The Washington Post reports on the significant backlog of passport applications:
The demand soared at the beginning of the year, as travelers sought to comply with a new rule requiring passports for all U.S. citizens flying within the Western Hemisphere.
And that demand has created a backlog of about 500,000 applications that have been pending for more than 12 weeks, spawning complaints by travelers who saw their trips in jeopardy. It also highlighted once again how post-Sept. 11 laws ripple from Capitol Hill across the country.
To ease the strain, the requirement was modified June 8, allowing those who have applied for, but not received, passports to reenter using other documents.
Harty's "not happy" with processing times, which are running from 10 to 12 weeks, instead of the usual six to eight. "The notion of customer service is a sacred part of what we do, and part of a long and very proud tradition," she said...
Travelers can go to http://www.travel.state.gov and print out proof of their application.
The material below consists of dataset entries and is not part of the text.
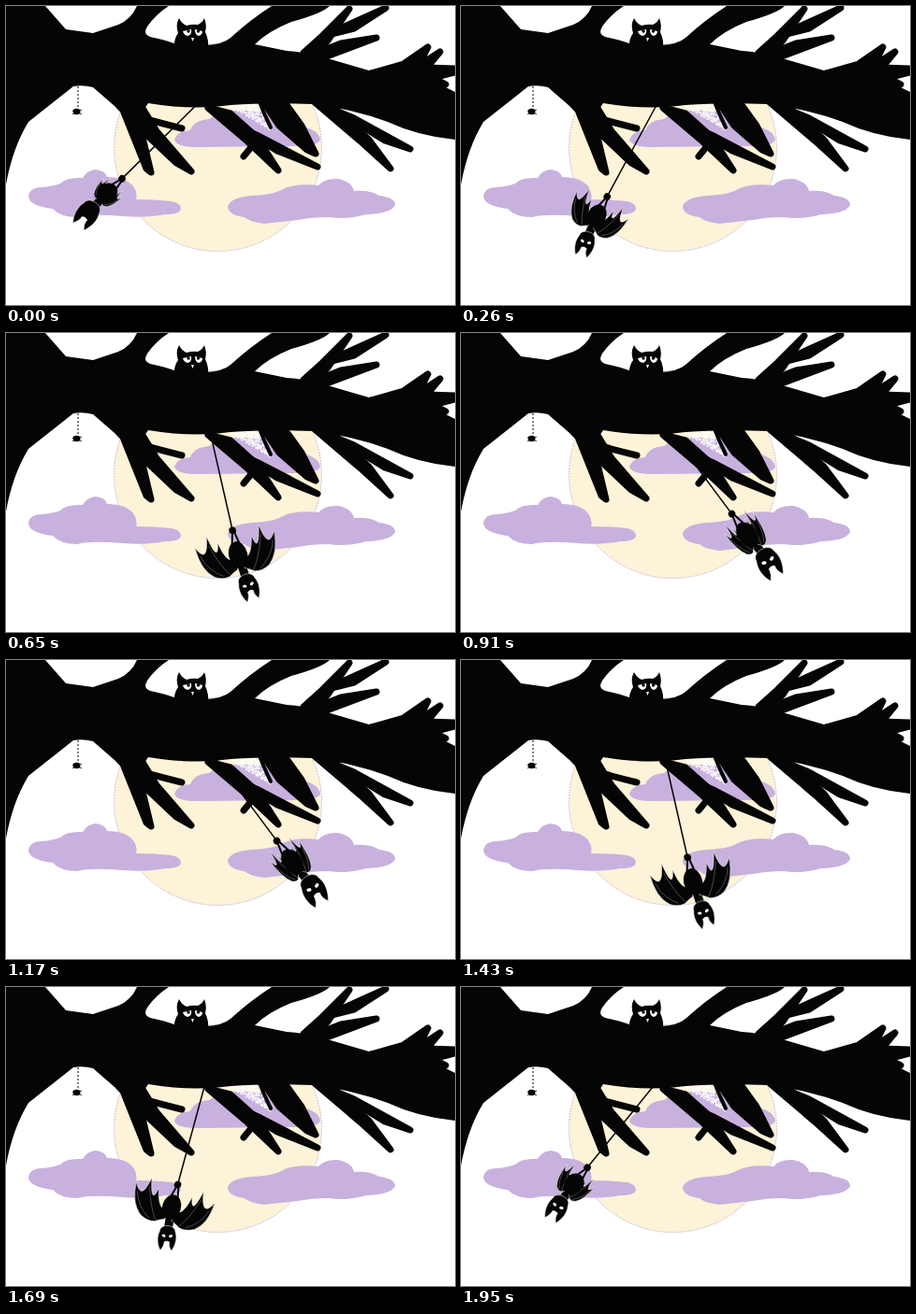
Write an HTML page that moves like this. It is 480x320 px and loops after 2.08 s.

```html
<!DOCTYPE html>
<html lang="en">
<head>
<meta charset="utf-8">
<title>Bat on a string</title>
<style>
  html, body { margin: 0; width: 100%; height: 100%; overflow: hidden; background: #fff; }
  svg { display: block; width: 480px; height: 320px; }
  .cloud { fill: #c8b1de; }
  .limbs path { stroke: #050505; stroke-width: 7; stroke-linejoin: round; }
  .twigs { fill: none; stroke: #050505; stroke-linecap: round; }
  .rib { fill: none; stroke: #666; stroke-width: .7; vector-effect: non-scaling-stroke; }
  .edge { stroke: #fff; stroke-width: .5; vector-effect: non-scaling-stroke; }
</style>
</head>
<body>
<svg viewBox="0 0 480 320" fill="#050505">
  <circle cx="226.500" cy="151.500" r="111" fill="#fdf3d8" stroke="#b9a3cf" stroke-width=".7" stroke-dasharray="2 1"/>

  <g class="cloud">
    <path d="M24 204Q25 194 38 194Q50 193 58 190Q64 183 82 184Q86 176 96 175Q106 176 108 183Q128 183 136 193Q141 200 139 207Q160 207 177 209Q187 211 187 217Q186 223 170 223Q150 227 125 225Q90 222 76 226Q58 226 50 217Q25 214 24 204Z"/>
    <path d="M237 215Q239 205 262 203Q285 202 294 197Q308 189 334 192Q341 184 355 185Q370 188 372 198Q390 197 399 203Q416 205 416 213Q412 222 385 223Q365 229 345 226Q326 226 312 229Q294 231 276 233Q260 231 255 226Q238 224 237 215Z"/>
    <path d="M180 143Q183 134 197 133Q201 122 217 121Q230 110 260 112Q290 113 303 126Q334 130 336 143Q334 150 312 150L205 151Q182 151 180 143Z"/>
  </g>

  <path id="web" stroke="#fff" stroke-width="1.200"/>

  <!-- trunk -->
  <path d="M0 0H42L64 25L93 29L120 20Q134 14 140 0H174Q160 9 151 22Q146 30 154 33Q170 36 182 41L213 42Q232 41 240 34Q262 14 284 0H346Q338 8 305 17Q280 27 266 41L300 48Q318 49 340 55L388 69Q410 64 428 66L480 92V143Q440 139 408 124Q370 110 328 105Q280 103 240 106Q200 112 152 104L136 128L116 107L93 87Q82 84 72 86L24 124Q7 152 0 191Z"/>

  <g class="limbs">
    <path d="M318 50L338 32L367 3L344 37L330 53Z"/>
    <path d="M325 53L358 40L396 34L335 57Z"/>
    <path d="M340 32L375 16L406 2L372 24Z"/>
    <path d="M390 72L425 62L451 44L441 64L464 49L450 66L480 67V71L456 77L470 84L440 96Z"/>
    <path d="M128 106L144 106L161 134L198 177L182 168L146 134Z"/>
    <path d="M126 114L144 132L155 178L150 174Z"/>
    <path d="M216 109L240 115L268 140L291 176L256 143Z"/>
    <path d="M250 130L272 140L333 172L290 155Z"/>
    <path d="M274 101L298 103L316 128L331 158L322 154L292 128Z"/>
    <path d="M330 103L352 110L388 143L411 174L378 144Z"/>
    <path d="M355 113L372 120L432 153L405 144Z"/>
  </g>
  <g class="twigs">
    <path stroke-width="7" d="M146 120Q168 126 188 131M134 106L145 110M263 150L254 161"/>
    <path stroke-width="4" d="M270 100Q276 116 283 130"/>
  </g>

  <!-- owl -->
  <path d="M179 46Q180 34 184 29Q181 20 185 13Q188 19 193 21Q200 19 205 20Q210 18 212 13Q215 21 213 28Q217 36 216 46Z"/>
  <path fill="#fff" d="M189 27L198 25Q199 31 194 32Q190 31 189 27ZM202 25L210 27Q210 31 206 32Q202 31 202 25ZM198 34H201L199.500 38Z"/>
  <circle cx="195" cy="27" r="1.700"/>
  <circle cx="205.500" cy="27" r="1.700"/>

  <!-- spider -->
  <path d="M77 86V110" stroke="#050505" stroke-dasharray="2 2"/>
  <path d="M71 112L75 113L81 111M71 116L75 113L81 116" fill="none" stroke="#050505" stroke-width=".8"/>
  <ellipse cx="75.500" cy="113" rx="4" ry="3.300"/>

  <g id="bat">
    <path id="string" stroke="#050505" stroke-width="1.500"/>
    <circle r="3.800"/>
    <path d="M0 0L-4 15M1 0L4 15" stroke="#050505" stroke-width="2"/>
    <path id="neck" stroke="#050505" stroke-width="9"/>
    <g id="wings">
      <g id="wing">
        <path class="edge" d="M4 2Q15 6 20 -21Q24 4 31 -31Q36 2 47 -21Q46 6 32 17Q23 22 15 20Q9 16 4 14Z"/>
        <path class="rib" d="M14 18Q24 4 31 -20M22 18Q38 8 43 -10"/>
      </g>
      <use href="#wing" transform="scale(-1 1)"/>
    </g>
    <ellipse id="body" rx="10"/>
    <g id="head">
      <path class="edge" d="M-9 -3C-9 -12 9 -12 9 -3C12 4 10 12 6 19Q2 14 3 9Q0 7 -3 9Q-3 14 -7 19C-11 12 -12 4 -9 -3Z"/>
      <g id="eyes" fill="#fff">
        <ellipse cx="-4" cy="2" rx="2.200" ry="1.500" transform="rotate(20 -4 2)"/>
        <ellipse cx="4" cy="2" rx="2.200" ry="1.500" transform="rotate(-20 4 2)"/>
      </g>
    </g>
  </g>
</svg>
<script>
  const $ = id => document.getElementById(id);
  const set = (id, name, value) => $(id).setAttribute(name, value);

  const STEP = 130, STEPS = 16, PIVOT = [215.5, 94];

  // cobweb: seeded white specks in the triangle between two boughs
  function drawWeb() {
    let seed = 7, d = '';
    const random = () => (seed = seed * 16807 % 2147483647) / 2147483647;
    for (let i = 0; i < 330; i++) {
      const down = Math.sqrt(random()), across = random();
      const x = 270 + down * (12 * across - 32 * (1 - across));
      const y = 103 + down * (30 * across + 4 * (1 - across));
      d += `M${x.toFixed(1)} ${y.toFixed(1)}h1.2`;
    }
    set('web', 'd', d);
  }

  // p runs from 0 (far left) to 1 (far right); the bat opens its wings in the middle
  function pose(p) {
    const c = Math.cos(Math.PI * p), s = Math.sin(Math.PI * p);
    const angle = 1.2 + 44 * c - 8 * s * c;
    const length = 120 + 2 * c + 7 * c * c;
    const headX = 3.5 * s, headY = 54.5 - 6 * c + 2 * s;
    const tilt = 3 + 31 * c - 12 * s;
    const size = 1.2 - 0.1 * c - 0.25 * s;
    const spread = 0.3 + 0.73 * s * s;
    const reach = 0.5 + 0.25 * p + 0.3 * s;
    const mid = headY * 0.46;

    set('bat', 'transform', `translate(${PIVOT}) rotate(${angle}) translate(0 ${length})`);
    set('string', 'd', `M0 ${-length}V0`);
    set('neck', 'd', `M0 ${mid}L${headX} ${headY}`);
    set('wings', 'transform', `translate(0 ${mid + 2}) scale(${spread} ${reach})`);
    set('body', 'cy', mid);
    set('body', 'ry', headY * 0.25);
    set('head', 'transform', `translate(${headX} ${headY}) rotate(${tilt - angle}) scale(${size})`);
    set('eyes', 'opacity', p > 0 ? 1 : 0);
  }

  function tick() {
    const k = Math.floor(performance.now() / STEP) % STEPS;
    pose(1 - Math.abs(2 * k / STEPS - 1));
    requestAnimationFrame(tick);
  }

  drawWeb();
  tick();
</script>
</body>
</html>
```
Entry rules to countries vary, however, and travelers may also look up those requirements on the Web site.
I think people are starting to become aware of the problem. That's good, because not having a passport has become a major impediment to travel abroad.
And Government Executive says that things aren't likely to get better in the near future. That's because next year you'll need a passport for land and sea travel to Mexico, Canada, Bermuda and the Caribbean:
The State Department may be overwhelmed trying to process the new applications that have rolled in due to regulations requiring passports for air travel to Mexico, Canada, Bermuda or the Caribbean, but the Homeland Security Department says that shouldn't tempt Congress to delay rules scheduled to go into effect starting next year that also would require passports for land and sea travel to these destinations. A growing move in Congress to delay the land and sea requirement "is just simply not acceptable to us," DHS spokesman Russ Knocke tells USA Today. Right now, he notes, border agents have to examine up to 8,000 different forms of identification that people can present when trying to get into the country.
More info here as well.